New Haven’s Long Wharf Theatre has selected Jacob G. Padrón, a major force in new play development, especially among minority writers, as its new artistic director. He begins his new job in February of next year.
In his first interview regarding his new job, minutes before the news was posted on the Long Wharf website Thursday morning, Padrón expressed “excitement and gratitude for this opportunity.”
Two years ago Padrón founded the Sol Project, a national arts initiative whose mission statement explains that it “works in partnership with leading theater companies to amplify the voices of Latinx playwrights and build artistic homes for artists of color in New York City and beyond.” One recent production with which the Sol Project was involved was the new play “El Huracán” by Charise Castro Smith, which premiered at the Yale Repertory Theatre in September.
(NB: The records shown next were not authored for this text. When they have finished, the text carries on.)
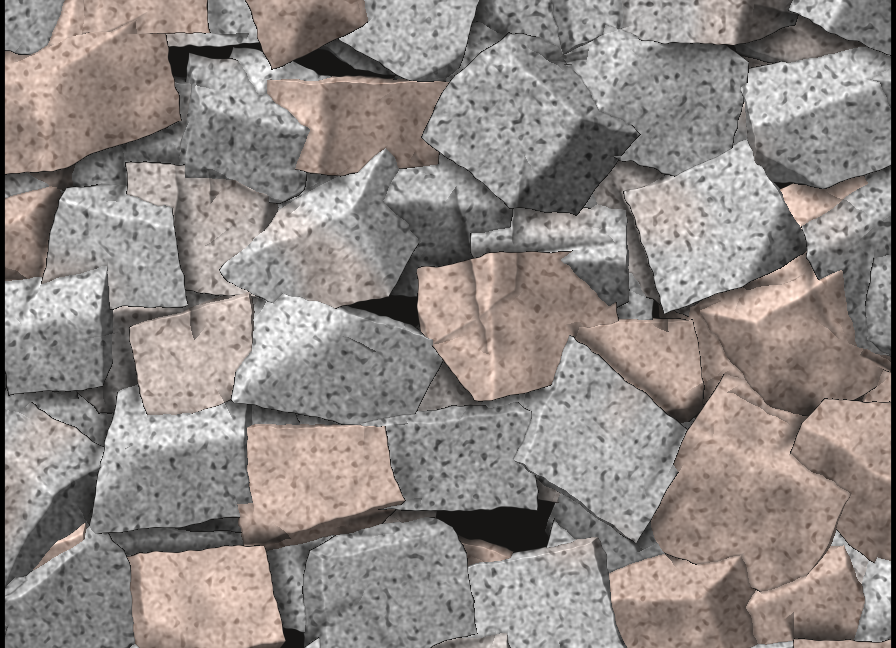
A Shadertoy shader for this texture:

```glsl
// A pile of rough granite blocks: two layers of randomly turned convex solids,
// each found by clipping a view ray with planes, then lit from above, shaded
// in the gaps and covered with gradient-noise speckle.

const vec2  CELL      = vec2(0.225, 0.185);        // spacing of the blocks
const vec3  BLOCK     = vec3(0.112, 0.084, 0.090); // half size of a block
const float REACH     = 0.185;                     // cull radius
const float LAYER_GAP = 0.11;                      // depth between layers
const float EDGE_HARD = 130.0;                     // sharpness of worn edges
const float BORDER    = 0.0055;                    // black side strips
const vec3  LIGHT     = vec3(-0.30, 0.60, 0.74);
const vec3  GREY      = vec3(0.735, 0.735, 0.735);
const vec3  PINK      = vec3(0.800, 0.700, 0.650);
const vec3  HOLLOW    = vec3(0.085, 0.083, 0.080);

struct Block { float z; float mid; float edge; vec3 normal; vec3 seed; };

vec3 hash3(vec3 p) {
    p = fract(p * vec3(0.1031, 0.1030, 0.0973));
    p += dot(p, p.yxz + 33.33);
    return fract((p.xxy + p.yxx) * p.zyx);
}

// Gradient noise, about -0.7 to 0.7
float corner(vec2 i, vec2 f) {
    return dot(hash3(vec3(i, 7.0)).xy * 2.0 - 1.0, f);
}
float noise(vec2 p) {
    vec2 i = floor(p), f = p - i;
    vec2 u = f * f * (3.0 - 2.0 * f);
    vec2 e = vec2(1.0, 0.0);
    return mix(mix(corner(i, f), corner(i + e, f - e), u.x),
               mix(corner(i + e.yx, f - e.yx), corner(i + 1.0, f - 1.0), u.x), u.y);
}

// Rotation by tilt, yaw and roll
mat3 turn(vec3 angle) {
    vec3 c = cos(angle), s = sin(angle);
    return mat3(c.z, s.z, 0, -s.z, c.z, 0, 0, 0, 1)
         * mat3(1, 0, 0, 0, c.x, s.x, 0, -s.x, c.x)
         * mat3(c.y, 0, -s.y, 0, 1, 0, s.y, 0, c.y);
}

// Height, outline distance and normal of one block at q from its centre
Block block(vec2 q, vec3 key, float lift) {
    vec3 size = BLOCK * mix(vec3(0.78), vec3(1.22), hash3(key + 5.1));
    mat3 pose = turn(mix(vec3(-0.15, -0.65, -0.55), vec3(0.65, 0.65, 0.55), hash3(key + 9.7)));
    float top = 9.0, bottom = -9.0;
    vec2 topSlope = vec2(0), bottomSlope = vec2(0);
    vec3 soft = vec3(0), axis = vec3(1, 0, 0);
    for (int i = 0; i < 8; i++) {
        vec3 r = hash3(key + float(i) * 2.37 + 13.0) - 0.5;
        float d = dot(axis, size);
        vec3 n = i < 3 ? axis : -axis;
        if (i > 5) { n = sign(r); d = dot(size, vec3(0.46)) * (1.0 + 0.3 * r.x); }
        n = pose * normalize(n + 0.38 * r);
        float nz = n.z < 0.0 ? min(n.z, -0.03) : max(n.z, 0.03);
        float t = (d - dot(n.xy, q)) / nz;
        if (nz > 0.0) {
            soft += n * exp(clamp(-EDGE_HARD * t, -60.0, 60.0));
            if (t < top) { top = t; topSlope = n.xy / nz; }
        } else if (t > bottom) { bottom = t; bottomSlope = n.xy / nz; }
        axis = axis.zxy;
    }
    float edge = (top - bottom) / max(length(topSlope - bottomSlope), 0.2);
    return Block(top + lift, 0.5 * (top + bottom) + lift, edge,
                 normalize(soft + vec3(0, 0, 1e-30)), hash3(key + 27.3));
}

// Highest block at p, with the shade cast on it by its neighbours
Block pile(vec2 p, out float shade) {
    Block best = Block(-9.0, -9.0, -9.0, vec3(0, 0, 1), vec3(0));
    vec2 near[18];
    int count = 0;
    float second = -9.0;
    for (int k = 0; k < 18; k++) {
        float layer = float(k / 9);
        if (k == 9 && best.z > 0.03) break;
        float row = floor(p.y / CELL.y) + float((k / 3) % 3 - 1);
        float shift = 0.5 * mod(row + layer, 2.0);
        vec2 cell = vec2(floor(p.x / CELL.x - shift) + float(k % 3 - 1), row);
        vec3 key = vec3(cell + 40.0, layer * 19.0 + 3.0);
        vec3 place = hash3(key);
        vec2 q = p - (cell + vec2(shift, 0.0) + 0.25 + 0.5 * place.xy) * CELL;
        if (dot(q, q) > REACH * REACH) continue;
        Block b = block(q, key, (place.z - 0.5) * 0.09 - layer * LAYER_GAP);
        near[count++] = vec2(b.mid, b.edge);
        if (b.edge > 0.0) {
            second = max(second, min(b.z, best.z));
            if (b.z > best.z) best = b;
        }
    }
    shade = 0.4 * (1.0 - smoothstep(0.0, 0.012, best.z - second));
    for (int k = 0; k < count; k++) {
        float above = smoothstep(0.01, 0.08, near[k].x - best.z);
        shade = max(shade, above * smoothstep(-0.035, 0.004, near[k].y));
    }
    return best;
}

vec3 granite(vec2 p, Block b) {
    vec2 g = p + b.seed.xy * 7.0;
    float patches = smoothstep(0.05, 0.3, noise(g * 5.0));
    float pink = max(smoothstep(0.72, 0.80, b.seed.z), 0.5 * patches * step(0.4, b.seed.z));
    float fine = noise(g * 46.0);
    float grain = 0.48 * noise(g * 115.0) + 0.36 * noise(g * 170.0) + 0.14 * fine;
    float fleck = smoothstep(0.08, 0.42, noise(g * 95.0 + 31.0));
    vec3 stone = mix(GREY, PINK, pink) * (0.90 + 0.22 * b.seed.x);
    stone += mix(1.0, 0.6, pink) * (0.60 * grain - 0.32 * fleck) + 0.03;

    // Chipped faces tilt the normal
    vec2 chips = vec2(noise(g * 17.0), noise(g * 17.0 + 50.0)) + 0.6 * fine;
    vec3 n = normalize(b.normal + vec3(chips * mix(0.32, 0.6, pink), 0.0));
    return stone * (0.40 + 0.70 * max(dot(n, normalize(LIGHT)), 0.0));
}

void mainImage(out vec4 fragColor, in vec2 fragCoord) {
    vec2 p = fragCoord / iResolution.y;
    vec2 rough = p + 0.010 * vec2(noise(p * 16.0), noise(p * 16.0 + 20.0))
                   + 0.004 * noise(p * 60.0);
    float shade;
    Block b = pile(rough, shade);
    vec3 color = HOLLOW;
    if (b.z > -8.0) {
        float depth = mix(0.35, 1.0, smoothstep(-0.22, -0.01, b.z));
        float outline = smoothstep(0.0, 1.5 / iResolution.y, b.edge);
        color = mix(HOLLOW, granite(p, b), (1.0 - 0.72 * shade) * depth * outline);
    }
    float x = fragCoord.x / iResolution.x, soft = 0.7 / iResolution.x;
    color *= smoothstep(-soft, soft, min(x, 1.0 - x) - BORDER);
    fragColor = vec4(clamp(color, 0.0, 1.0), 1.0);
}
```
Padrón could not divulge many specifics yet about future programming at Long Wharf, but he did mention several contemporary playwrights whose work he “cares deeply about.” They include Tarell Alvin McCraney (“The Brother/Sister Plays), Charise Castro Smith (“El Huracan”), Shaina Taub (known for her Shakespeare adaptations), Hilary Bettis (“Alligator”), Suzan-Lori Parks (“Father Comes Home from the Wars”) and performance artist/playwright Luis Alfaro.
Padrón says that he intends to continue Long Wharf’s new-works reading series but also sees “a potential to expand and reach new artists” through other new-work development programs.
“There will certainly be new work. We will also breathe new life into classic texts. I am deeply interested in plays that are in conversation with New Haven and in conversation with the world. That’s what theater should be for.”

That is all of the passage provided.